Thousands gathered in midtown Manhattan on Friday for a “rally to stand up with Gaza against Israeli crimes,” as the protest billed itself on Facebook. Organized by an umbrella group called “NYC 4 Gaza,” the rally featured speakers from across the city’s left, who repeatedly called for an end to US financial and military support for Israel. Meanwhile, at a smaller counter-protest two blocks away, approximately 250 pro-Israeli activists waved flags and chanted prayers in solidarity with the Jewish state. One impassioned woman held up a photograph of her cousin, an Israeli Defense Forces soldier currently serving in Gaza.
At 6:30 PM, the pro-Palestinian protesters began their scheduled march toward the headquarters of the conservative cable network Fox News. A young Egyptian protester named Habiba, age 14, was surprised not only by the turnout but by the composition of the crowd. “I’m realizing that it’s not only Arabs who are here,” she said. “More of everybody. More Americans.” Noting that her family was from the region, but not from Palestine itself, she added, “We’re all together. We’re all united.”
Another protester, a 66–year–old artist named Thomas Cox, pointed to the United States’s close relationship with Israel as reason for the outcry among Americans. “There’s a rising recognition of what’s going on over [in Gaza], and a recognition that American funding is making it possible. And there’s more and more resistance, more and more outrage that we’re involved in something that’s…against all basic human rights and international law.”
The protest took place only hours after the breakdown of a humanitarian ceasefire between Israel and Hamas. The agreement fell apart due to a reported attack on Israeli soldiers in Gaza’s southern border town of Rafah, which prompted an Israeli assault that killed 70 Palestinians and injured 350 more. This harrowing news produced a palpable sense of anger and exasperation among the crowd, with repeated chants of the phrase, “When people are occupied, resistance is justified.” A 51–year–old Jordanian-Palestinian, Alia Jalud, explained Hamas’s ongoing, violent response to the weeks of Israeli incursion: “if you rob somebody of their land and their humanity and their religion, you’re going to have some kind of a backlash. And that’s normal for any human being.”

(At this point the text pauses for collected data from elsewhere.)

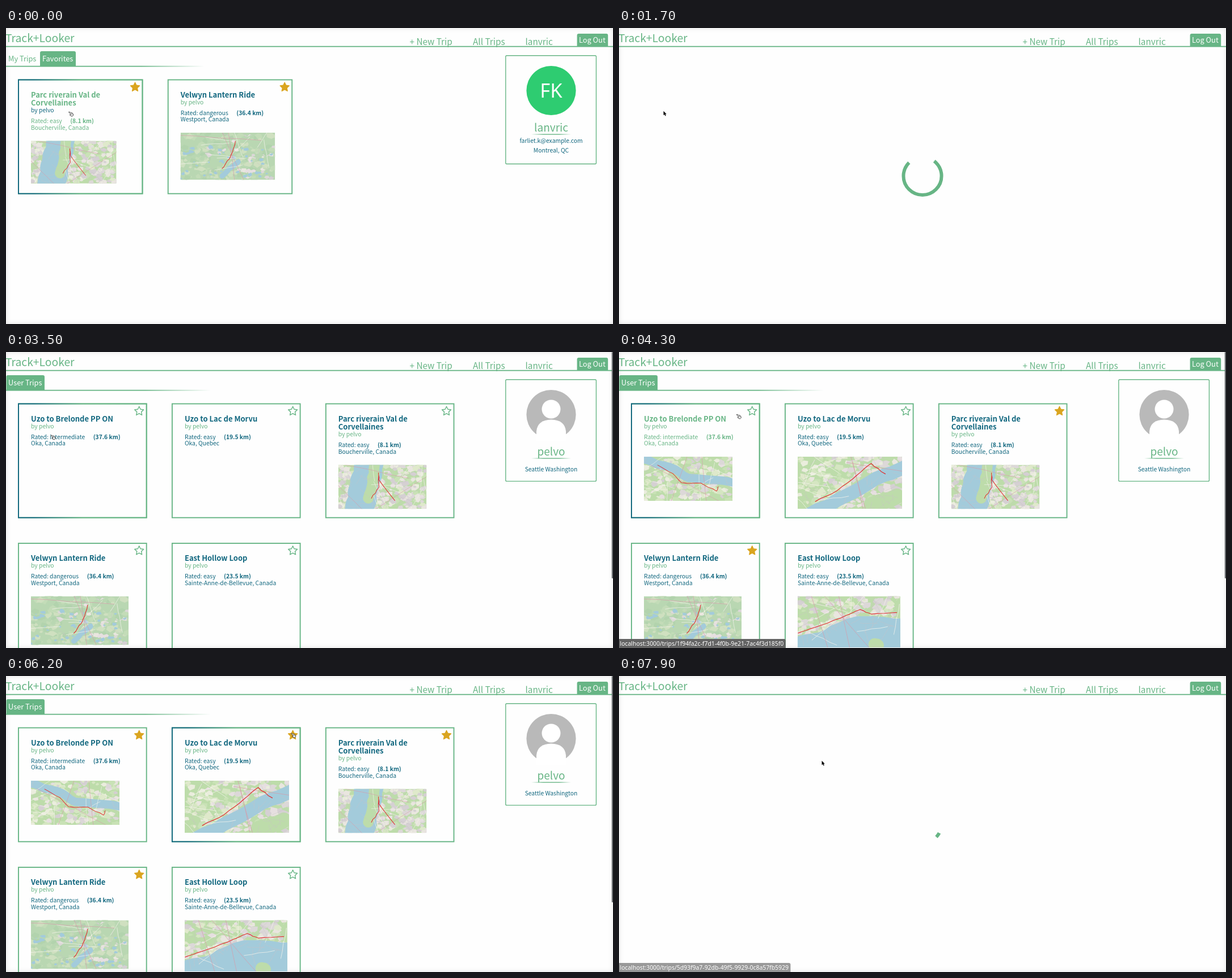
An HTML page for the animation above (8 s loop, 1070 by 523 pixels).

```html
<!DOCTYPE html>
<html lang="en">
<head>
<meta charset="utf-8">
<title>Trips</title>
<style>
  html, body { margin: 0; width: 100%; height: 100%; overflow: hidden; background: #fff; }
  #stage { width: 1070px; height: 523px; background: #fefefe; box-shadow: inset 0 0 10px rgba(0,0,0,.11); overflow: hidden; }
  svg { display: block; }
  text { font-family: "Noto Sans CJK JP", "Noto Sans CJK SC", "Noto Sans CJK", "Source Sans Pro", sans-serif; white-space: pre; }
  .bold { font-weight: 600; }
  .mid { text-anchor: middle; }
  .plain { font-family: "Noto Sans", "Open Sans", sans-serif; }
  .ink text { fill: var(--ink); }
</style>
</head>
<body>
<div id="stage"></div>
<script>
const GREEN = '#67b585', TEAL = '#11677f', GOLD = '#daa520';
const STEP = 100, LOOP = 8000;

// ---------- drawing helpers ----------
const text = (x, y, size, str, fill = GREEN, cls = '') =>
  `<text x="${x}" y="${y}" font-size="${size}" fill="${fill}" class="${cls}">${str}</text>`;
const box = (x, y, w, h, fill, extra = '') =>
  `<rect x="${x}" y="${y}" width="${w}" height="${h}" fill="${fill}" ${extra}/>`;
const circle = (x, y, r, fill) => `<circle cx="${x}" cy="${y}" r="${r}" fill="${fill}"/>`;
const group = (id, body, extra = '') => `<g id="${id}" ${extra}>${body}</g>`;

// ---------- maps ----------
let seed = 7;
const rnd = (a = 0, b = 1) => {
  seed = (seed * 16807) % 2147483647;
  return a + (b - a) * seed / 2147483647;
};
const pick = list => list[Math.floor(rnd(0, list.length))];
const repeat = (n, make) => Array.from({ length: n }, make).join('');

// Line through key points, each stretch broken up and shaken a little.
function line(color, width, keys, shake = 1) {
  const pts = keys.split(' ').map(s => s.split(',').map(Number));
  const out = pts.flatMap((a, i) => {
    const b = pts[i + 1];
    return b ? [0, .25, .5, .75].map(k =>
      [0, 1].map(d => (a[d] + (b[d] - a[d]) * k + (k ? rnd(-shake, shake) : 0)).toFixed(1))) : [a];
  });
  return `<polyline points="${out.join(' ')}" fill="none" stroke="${color}" stroke-width="${width}" stroke-linejoin="round" stroke-linecap="round"/>`;
}

function patch(color, x, y, r) {
  const turn = rnd(0, 2);
  const pts = [0, 1, 2, 3, 4].map(i => {
    const a = turn + i * Math.PI * .4, q = r * rnd(.5, 1.1);
    return `${(x + q * Math.cos(a)).toFixed(1)},${(y + q * .7 * Math.sin(a)).toFixed(1)}`;
  });
  return `<polygon points="${pts.join(' ')}" fill="${color}"/>`;
}

function road(color, width, length) {
  const x = rnd(0, 200), y = rnd(0, 100), a = rnd(0, 3.14);
  const dx = length * Math.cos(a), dy = length * Math.sin(a);
  return line(color, width, `${x - dx},${y - dy} ${x + dx},${y + dy}`);
}

const WATER = '#a3cbdb', WOOD = '#bddcaa';
const COUNTRY = [WOOD, '#c9e2b6', '#dfe9cb', '#eaeddd', '#d5e6c2'];
const TOWN = ['#dcd8d8', '#e6dfe0', '#d5d0d3', '#e9e6df'];
const LAKELAND = ['#b9d7b2', '#c3dcb8', '#b2d3ad', '#cfe0c0'];

// town: share of built-up land at the left and at the right edge.
function terrain(id, { land = COUNTRY, town, river, width, isle, isleWidth, ponds = 0, route }) {
  const ground = repeat(260, () => {
    const x = rnd(0, 200), share = town[0] + (town[1] - town[0]) * x / 200;
    return patch(pick(rnd() < share ? TOWN : land), x, rnd(0, 100), rnd(4, 12));
  });
  const streets = repeat(40 * (town[0] + town[1]), () => road('#c9c1c6', .5, rnd(6, 18))) +
    repeat(10, () => road('#f6f4ee', .8, 30)) + repeat(3, () => road('#d79aaa', .8, 90));
  return `<symbol id="${id}" viewBox="0 0 200 100">${box(0, 0, 200, 100, land[0])}${ground}` +
    (river ? line(WATER, width, river, 3) : '') + (isle ? line(WOOD, isleWidth, isle, 2) : '') +
    repeat(ponds, () => patch(WATER, rnd(0, 200), rnd(30, 100), rnd(1, 7))) +
    streets + line('#e03030', 1.3, route) + '</symbol>';
}

const maps =
  terrain('island', { town: [.7, .7], river: '72,-10 58,50 46,110', width: 64, isle: '82,0 78,40 68,76', isleWidth: 24,
    route: '75,76 92,51 91,18 92,34 128,81' }) +
  terrain('lakes', { land: LAKELAND, town: [0, .25], river: '88,92 122,62', width: 11, ponds: 60,
    route: '116,18 110,41 103,56 88,76' }) +
  terrain('valley', { town: [.2, .4], river: '-5,4 60,24 100,48 210,60', width: 19,
    route: '31,19 65,38 85,59 129,60 164,78 168,68' }) +
  terrain('delta', { town: [0, .9], river: '20,112 95,74 150,42 215,15', width: 26, isle: '142,92 190,76', isleWidth: 30,
    route: '34,86 76,65 114,35 141,13 168,33' }) +
  terrain('shore', { town: [.4, .8], river: '0,118 70,98 120,76 210,80', width: 74, isle: '150,94 156,96', isleWidth: 24,
    route: '1,72 33,61 83,43 122,26 144,35 193,32' });

// ---------- page parts ----------
const AUTHOR = 'pelvo', OWNER = 'lanvric';
const CARD_W = 227.7, HOME_W = 220.5, GAP = 43.2, ROW = 246.5;

const trip = (title, rating, km, place, map, mapW) => ({ title, rating, km, place, map, mapW });
const TRIPS = [
  trip(['Uzo to Brelonde PP ON'], 'intermediate', 37.6, 'Oka, Canada', 'valley', 156),
  trip(['Uzo to Lac de Morvu'], 'easy', 19.5, 'Oka, Quebec', 'delta', 184),
  trip(['Parc riverain Val de', 'Corvellaines'], 'easy', 8.1, 'Boucherville, Canada', 'island', 155.5),
  trip(['Velwyn Lantern Ride'], 'dangerous', 36.4, 'Westport, Canada', 'lakes', 172),
  trip(['East Hollow Loop'], 'easy', 23.5, 'Sainte-Anne-de-Bellevue, Canada', 'shore', 181)
];

const starPoints = Array.from({ length: 10 }, (_, i) => {
  const r = i % 2 ? 4.1 : 8.4, a = i * Math.PI / 5;
  return `${(r * Math.sin(a)).toFixed(2)},${(-r * Math.cos(a)).toFixed(2)}`;
}).join(' ');

// Cards fill rows of three; narrower cards scale their map down.
function card(prefix, t, i, w) {
  const x = 21 + (i % 3) * (w + GAP), y = 90.5 + Math.floor(i / 3) * ROW;
  const left = x + 23, low = y + (t.title.length - 1) * 14.4, mapW = t.mapW * w / CARD_W;
  const frame = `<rect x="${x + 1}" y="${y + 1}" width="${w - 2}" height="201.2" fill="none" stroke-width="1.9"`;
  return group(prefix + i,
    `${frame} stroke="${GREEN}"/>${frame} stroke="url(#edge)" class="edge"/>` +
    `<polygon class="star" points="${starPoints}" stroke-linejoin="round" stroke-width="1.4" transform="translate(${x + w - 14} ${y + 14.1})"/>` +
    '<g class="ink">' + t.title.map((s, n) => text(left, y + 32 + n * 14.4, 13, s, TEAL, 'bold')).join('') +
    text(left, low + 63.3, 10.3, `Rated: ${t.rating}<tspan class="bold" dx="14.5">(${t.km} km)</tspan>`) +
    text(left, low + 74.7, 10.3, t.place) + '</g>' +
    text(left, low + 44, 10.3, 'by ' + AUTHOR, GREEN, 'by') +
    `<use class="map" href="#${t.map}" x="${left}" y="${low + 94.5}" width="${mapW}" height="${mapW / 2}"/>`);
}

const profile = (h, name, lines, avatar) =>
  `<rect x="880.8" y="48.8" width="159.6" height="${h}" rx="2" fill="none" stroke="${GREEN}" stroke-width="1.4"/>` +
  avatar + text(961, 183, 19, name, GREEN, 'mid') + box(926, 187.2, 70, 1.4, 'url(#both)') +
  lines.map((s, i) => text(961, 214.2 + (i - lines.length / 2) * 17.5 + 6, 10.3, s, TEAL, 'mid')).join('');

const button = (x, y, w, h) => `<path d="M${x} ${y + h}v${3 - h}q0-3 3-3h${w - 6}q3 0 3 3v${h - 3}z" fill="${GREEN}"/>`;
const tabLine = w => box(0, 66.8, w, 1.8, 'url(#fade)');

const header = text(-1, 24.7, 19.3, 'Track+Looker') + text(711.5, 29.5, 15.3, '+ New Trip') +
  text(823, 29.5, 15.3, 'All Trips') + text(915.5, 29.5, 15.3, OWNER) +
  button(1006.6, 9.9, 54.6, 23) + text(1010, 26, 12.8, 'Log Out', '#fff') + box(0, 31.8, 1070, 1.8, GREEN);

const home = button(60, 41, 63, 27) + text(4, 59, 12.8, 'My Trips') + text(64, 59, 12.8, 'Favorites', '#fff') +
  tabLine(350) + [TRIPS[2], TRIPS[3]].map((t, i) => card('home', t, i, HOME_W)).join('') +
  profile(191.4, OWNER, ['farliet.k@example.com', 'Montreal, QC'],
    circle(961, 110.5, 43.6, '#2ecc71') + text(961, 122.8, 34.5, 'FK', '#fff', 'mid plain'));

const user = button(.5, 41, 67.5, 27) + text(4, 59, 12.8, 'User Trips', '#fff') + tabLine(361) +
  profile(179.6, AUTHOR, ['Seattle Washington'],
    circle(961, 110.5, 43.6, '#b9b9b9') + circle(961, 101, 16.5, '#fff') +
    '<path d="M935 157V140q2-20 26-20.5 24 .5 26 20.5V157z" fill="#fff"/>');

const cards = TRIPS.map((t, i) => card('trip', t, i, CARD_W)).join('') +
  box(1067.8, 0, 2.2, 400, '#66696c', 'rx="1"');

const gradient = (id, ...stops) => `<linearGradient id="${id}">` + stops.map(([at, color, alpha = 1]) =>
  `<stop offset="${at}" stop-color="${color}" stop-opacity="${alpha}"/>`).join('') + '</linearGradient>';

document.getElementById('stage').innerHTML = '<svg width="1070" height="523" viewBox="0 0 1070 523"><defs>' +
  gradient('edge', [.12, TEAL], [.5, GREEN]) +
  gradient('fade', [.68, GREEN], [1, GREEN, 0]) +
  gradient('both', [0, GREEN, 0], [.3, GREEN], [.7, GREEN], [1, GREEN, 0]) +
  maps + '</defs>' + header + group('home', home) + group('user', user) + group('cards', cards) +
  group('spin', `<circle id="arc" r="20.2" fill="none" stroke="${GREEN}" stroke-width="3.6"/>`) +
  group('status', '<path id="bar" fill="#646464"/>' + text(1.5, 519.3, 10.4, '', '#fff', 'plain')) +
  group('arrow', '<path d="M0 0V7.4L1.7 5.9 3 8.7 4.3 8.1 3.1 5.4H5.3z"/>') +
  group('hand', '<path d="M.4 .6Q1.5-.3 2.6 .6L4.6 2 6.4 1.7 8.4 4.2 8.8 6.2 6.8 8 4.2 7.4 2.3 5.3 4 5.2 3.3 3.4z" fill="#eee" stroke="#222" stroke-width=".8"/>' +
    '<path d="M4.6 3.4L6 5M5.8 2.8L7.2 4.4" stroke="#333" stroke-width=".6"/>') + '</svg>';

// ---------- timeline ----------
const $ = id => document.getElementById(id);
const show = (el, on) => { el.style.display = on ? '' : 'none'; };
const within = (t, [from, until]) => t >= from && t < until;
const clamp = v => Math.max(0, Math.min(1, v));
const ramp = (t, from, length) => clamp((t - from) / length);
const mix = (a, b, k) => 'rgb(' + [1, 3, 5].map(i => {
  const [p, q] = [a, b].map(c => parseInt(c.slice(i, i + 2), 16));
  return Math.round(p + (q - p) * k);
}) + ')';

const PAGE = { load: 900, user: 2100, cards: 3500, next: 7800 };

// Each move: start, duration, goal. The pointer slows down as it arrives.
const MOVES = [
  [0, 300, 78.5, 146.8], [4000, 500, 231, 103], [5000, 450, 502, 101],
  [6300, 800, 352.5, 153.8], [7200, 400, 357.5, 149.8]
];
function pointer(t) {
  return MOVES.reduce(([x, y], [from, length, gx, gy]) => {
    const k = 1 - (1 - ramp(t, from, length)) ** 2;
    return [x + (gx - x) * k, y + (gy - y) * k];
  }, [110, 148]);
}
const isArrow = t => within(t, [PAGE.load, PAGE.cards]) || within(t, [5200, 5400]) || t >= PAGE.next;

// Per card: frame lit, text lit, time of its star and of its map.
const FADE = 400;
const STATES = {
  home0: { frame: [0, LOOP], ink: [-FADE, LOOP], star: 0 },
  home1: { star: 0 },
  trip0: { frame: [PAGE.cards, 5200], ink: [PAGE.cards, 5200], star: 4500, map: 3700 },
  trip1: { frame: [5200, LOOP], ink: [6700, LOOP], star: 6000, map: 3800 },
  trip2: { star: 3600 },
  trip3: { star: 3600 },
  trip4: { star: LOOP, map: 3800 }
};
const LINKS = [
  { id: '0c2620b7-77b7-4d79-9743-9d5444e7d766', from: 400, until: PAGE.load },
  { id: '1f94fa2c-f7d1-4f0b-9e21-7ac4f3d185f0', from: 3700, until: 4400 },
  { id: '5d93f9a7-92db-49f5-9929-0c8a57fb5929', from: 6700, until: PAGE.next }
];
const SPINS = [
  { span: [PAGE.load, PAGE.user], born: 825 },
  { span: [PAGE.user, PAGE.cards], born: 2069 },
  { span: [PAGE.next, LOOP], born: 7797 }
];
const TURN = 1400;

const dash = $('arc').animate([
  { strokeDasharray: '1px 200px', strokeDashoffset: '0px', easing: 'ease-in-out' },
  { strokeDasharray: '100px 200px', strokeDashoffset: '-15px', easing: 'ease-in-out' },
  { strokeDasharray: '100px 200px', strokeDashoffset: '-125px' }
], { duration: TURN, iterations: Infinity });
dash.pause();

function drawCard(id, t) {
  const { frame, ink, star, map = 0 } = STATES[id];
  const el = $(id), mark = el.querySelector('.star'), gold = t >= star;
  const lit = ink ? ramp(t, ink[0], FADE) - ramp(t, ink[1], FADE) : 0;
  mark.setAttribute('fill', gold ? GOLD : '#fff');
  mark.setAttribute('stroke', gold ? GOLD : GREEN);
  show(el.querySelector('.edge'), frame && within(t, frame));
  show(el.querySelector('.map'), t >= map);
  el.style.setProperty('--ink', mix(TEAL, GREEN, lit));
}

function drawSpinner(t) {
  const spin = SPINS.find(s => within(t, s.span));
  show($('spin'), spin);
  if (!spin) return;
  const age = t - spin.born;
  dash.currentTime = age;
  $('spin').setAttribute('transform', `translate(535 261.5) scale(1.66) rotate(${age / TURN * 360})`);
}

function drawStatus(t) {
  const alpha = l => ramp(t, l.from, 200) - ramp(t, l.until, 285);
  const link = LINKS.find(l => alpha(l) > 0), status = $('status'), label = status.querySelector('text');
  show(status, link);
  if (!link) return;
  label.textContent = 'localhost:3000/trips/' + link.id;
  $('bar').setAttribute('d', `M0 507h${label.getComputedTextLength() + 2}q3 0 3 3v13H0z`);
  status.setAttribute('opacity', alpha(link));
}

function drawPointer(t) {
  const arrow = isArrow(t), [x, y] = pointer(t);
  show($('arrow'), arrow);
  show($('hand'), !arrow);
  $(arrow ? 'arrow' : 'hand').setAttribute('transform', `translate(${x} ${y})`);
}

function draw(t) {
  show($('home'), t < PAGE.load);
  show($('user'), within(t, [PAGE.user, PAGE.next]));
  show($('cards'), within(t, [PAGE.cards, PAGE.next]));
  Object.keys(STATES).forEach(id => drawCard(id, t));
  drawSpinner(t);
  drawStatus(t);
  drawPointer(t);
}

$('home0').querySelector('.by').setAttribute('fill', TEAL);
const start = performance.now();
let shown = -1;
function tick() {
  const step = Math.floor((performance.now() - start) % LOOP / STEP);
  if (step !== shown) draw((shown = step) * STEP);
  requestAnimationFrame(tick);
}
tick();
</script>
</body>
</html>
```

While understandable in light of the circumstances, this permissive attitude toward Hamas-incurred violence—especially that which targets civilians—casts doubt on the possibility for a negotiated peace. Of course, one can level the same criticism at an Israeli population which overwhelmingly supports the ground invasion. And, of course, a clear power disparity separates the US-backed Israeli military and the relatively poor, ill-equipped Palestinians. Since recent negotiations have been largely unfruitful for the latter, they threaten to preserve a status quo that many deem inhumane and unjust. Tomorrow I will post a Buddhist commentary on the violence of this conflict, and how one might assess it with twinned compassion and discernment.